Border planting - low maintenance front garden

Last year I had the chance to help a client redesign a front garden that had been planted when the house was built.


This house sits on a lovely size plot. There are Oak trees shading some of the area, which dropped large amount of leaves in Autumn, and large amounts of grass to mow. So the owners were feeling that the garden was a chore rather than the pleasure that this size of space should be.

They also felt that the borders were boring and lacked colour. They'd tried to perk things up with hanging baskets and pots, but they weren't working. Given that the garden was large, they also felt that the space for parking wasn't big enough.

Low maintenance doesn't have to be boring, so I set to work giving them a space that was easier to look after.


The mowing used to take a long time as there were "odd" areas to do, and places where the grass went right up to the building, meaning that strimming was needed. If hard landscape is designed to be at the same level as the grass, then mowing right up to the edge is possible, meaning that straight lines, - the fastest part of mowing, is possible all over the area.
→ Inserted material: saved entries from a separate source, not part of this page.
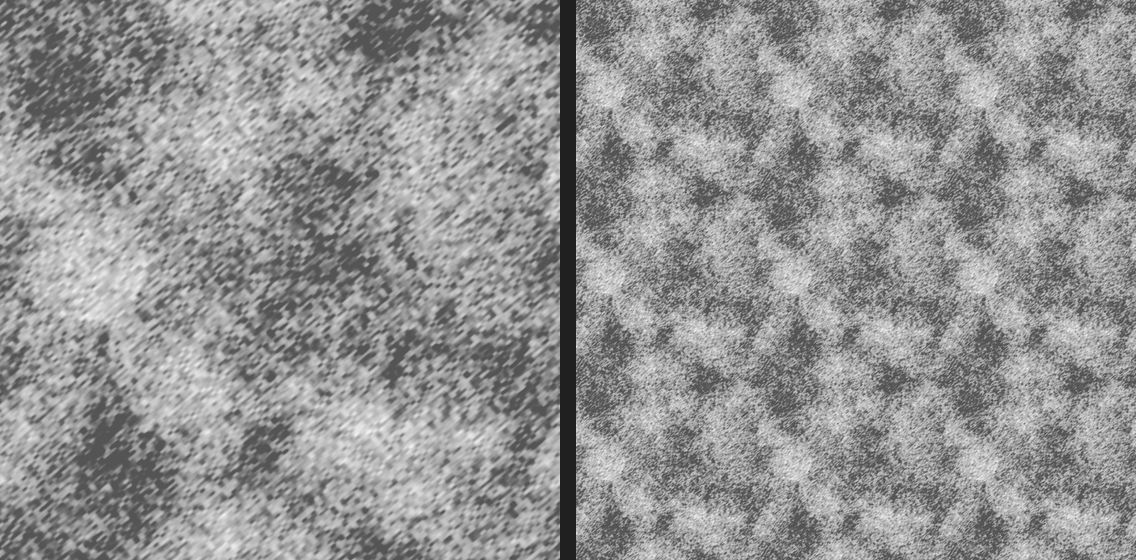
Left, the tile; right, the same tile 3 across and 3 down.
Write a Shadertoy shader that draws this texture.

```glsl
// Grey weathered stone: soft cloudy patches under a fine slanted grain.
// Layered sines and wrapped noise make a height field, a tone curve makes greys.
// Noise lattices are integer transforms of the tile, so every layer wraps.

const float TAU = 6.2831853;
const float DARK_GREY = 0.33;
const float MID_GREY = 0.67;
const float HIGHLIGHT_GAIN = 0.09;

// Integer hash to the range 0..1
float hash(ivec2 id, int seed) {
    uint h = uint(id.x) * 1597334677u ^ uint(id.y) * 3812015801u;
    h ^= uint(seed) * 2654435769u;
    h = (h ^ (h >> 16)) * 2146121005u;
    h = (h ^ (h >> 15)) * 2221713035u;
    return float((h ^ (h >> 16)) >> 8) / 16777216.0;
}

// Lattice rows are m.xy and m.zw; cells one tile apart share the same value
float latticeValue(ivec2 cell, ivec4 m, int seed) {
    int det = m.x * m.w - m.y * m.z;
    ivec2 id = ivec2(m.w * cell.x - m.y * cell.y, m.x * cell.y - m.z * cell.x);
    return 2.0 * hash((id + 16 * det) % det, seed) - 1.0;
}

// Value noise in -1..1 on a rotated or stretched lattice
float wrappedNoise(vec2 uv, ivec4 m, int seed) {
    vec4 rows = vec4(m);
    vec2 p = vec2(dot(rows.xy, uv), dot(rows.zw, uv));
    ivec2 c = ivec2(floor(p));
    vec2 f = fract(p);
    f = f * f * f * (f * (f * 6.0 - 15.0) + 10.0);
    float low = mix(latticeValue(c, m, seed),
                    latticeValue(c + ivec2(1, 0), m, seed), f.x);
    float high = mix(latticeValue(c + ivec2(0, 1), m, seed),
                     latticeValue(c + ivec2(1, 1), m, seed), f.x);
    return mix(low, high, f.y);
}

// Octaves whose lattice turns and grows by the whole-number step (2, 1)
float clouds(vec2 uv, ivec2 axis, float gain, int seed) {
    float sum = 0.0;
    float amplitude = 1.0;
    for (int i = 0; i < 4; i++) {
        sum += amplitude * wrappedNoise(uv, ivec4(axis, -axis.y, axis.x), seed + i);
        axis = ivec2(2 * axis.x - axis.y, axis.x + 2 * axis.y);
        amplitude *= gain;
    }
    return sum;
}

// Broad light and dark sweeps
float sweeps(vec2 uv) {
    return sin(TAU * dot(uv, vec2(1.0, 2.0)) + 0.6)
         + sin(TAU * dot(uv, vec2(2.0, -1.0)) + 2.4)
         + sin(TAU * dot(uv, vec2(3.0, 2.0)) + 4.1);
}

// Sparse round pits, at most one per cell
float pits(vec2 uv, int count, float share, int seed) {
    vec2 p = uv * float(count);
    ivec2 cell = ivec2(floor(p)) % count;
    vec2 centre = 0.25 + 0.5 * vec2(hash(cell, seed), hash(cell, seed + 1));
    float present = step(hash(cell, seed + 2), share);
    return present * (1.0 - smoothstep(0.08, 0.22, distance(fract(p), centre)));
}

// Dark flecks flatten out, middle greys separate, highlights rise gently
float toneCurve(float height) {
    return mix(DARK_GREY, MID_GREY, smoothstep(-1.9, 0.75, height))
         + HIGHLIGHT_GAIN * max(height - 0.45, 0.0);
}

void mainImage(out vec4 fragColor, in vec2 fragCoord) {
    vec2 uv = fragCoord / iResolution.xy;

    // Patches, with the sweeps bent to look irregular
    vec2 bend = vec2(wrappedNoise(uv, ivec4(4, 3, -3, 4), 31),
                     wrappedNoise(uv, ivec4(4, 3, -3, 4), 47));
    float height = 0.27 * sweeps(uv + 0.08 * bend);
    height += clouds(uv, ivec2(5, 4), 0.7, 5);

    // Short flecks rising to the right
    height += 1.4 * wrappedNoise(uv, ivec4(73, 61, -122, 146), 61);
    height += 0.8 * wrappedNoise(uv, ivec4(51, 32, -66, 106), 73);

    height -= 1.2 * pits(uv, 14, 0.1, 89);

    fragColor = vec4(vec3(toneCurve(height)), 1.0);
}
```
Instead of overcrowded shrub borders, we put in large flower spaces, to break up the larger areas of hardstanding.

The overgrown conifers and foliage shrubs in the slightly shady spot in front of the living room were replaced with Dicentra, Fuchsia, Hydrangea and Sarcococca. Which could all be seen from the living room, as the view was no longer blocked.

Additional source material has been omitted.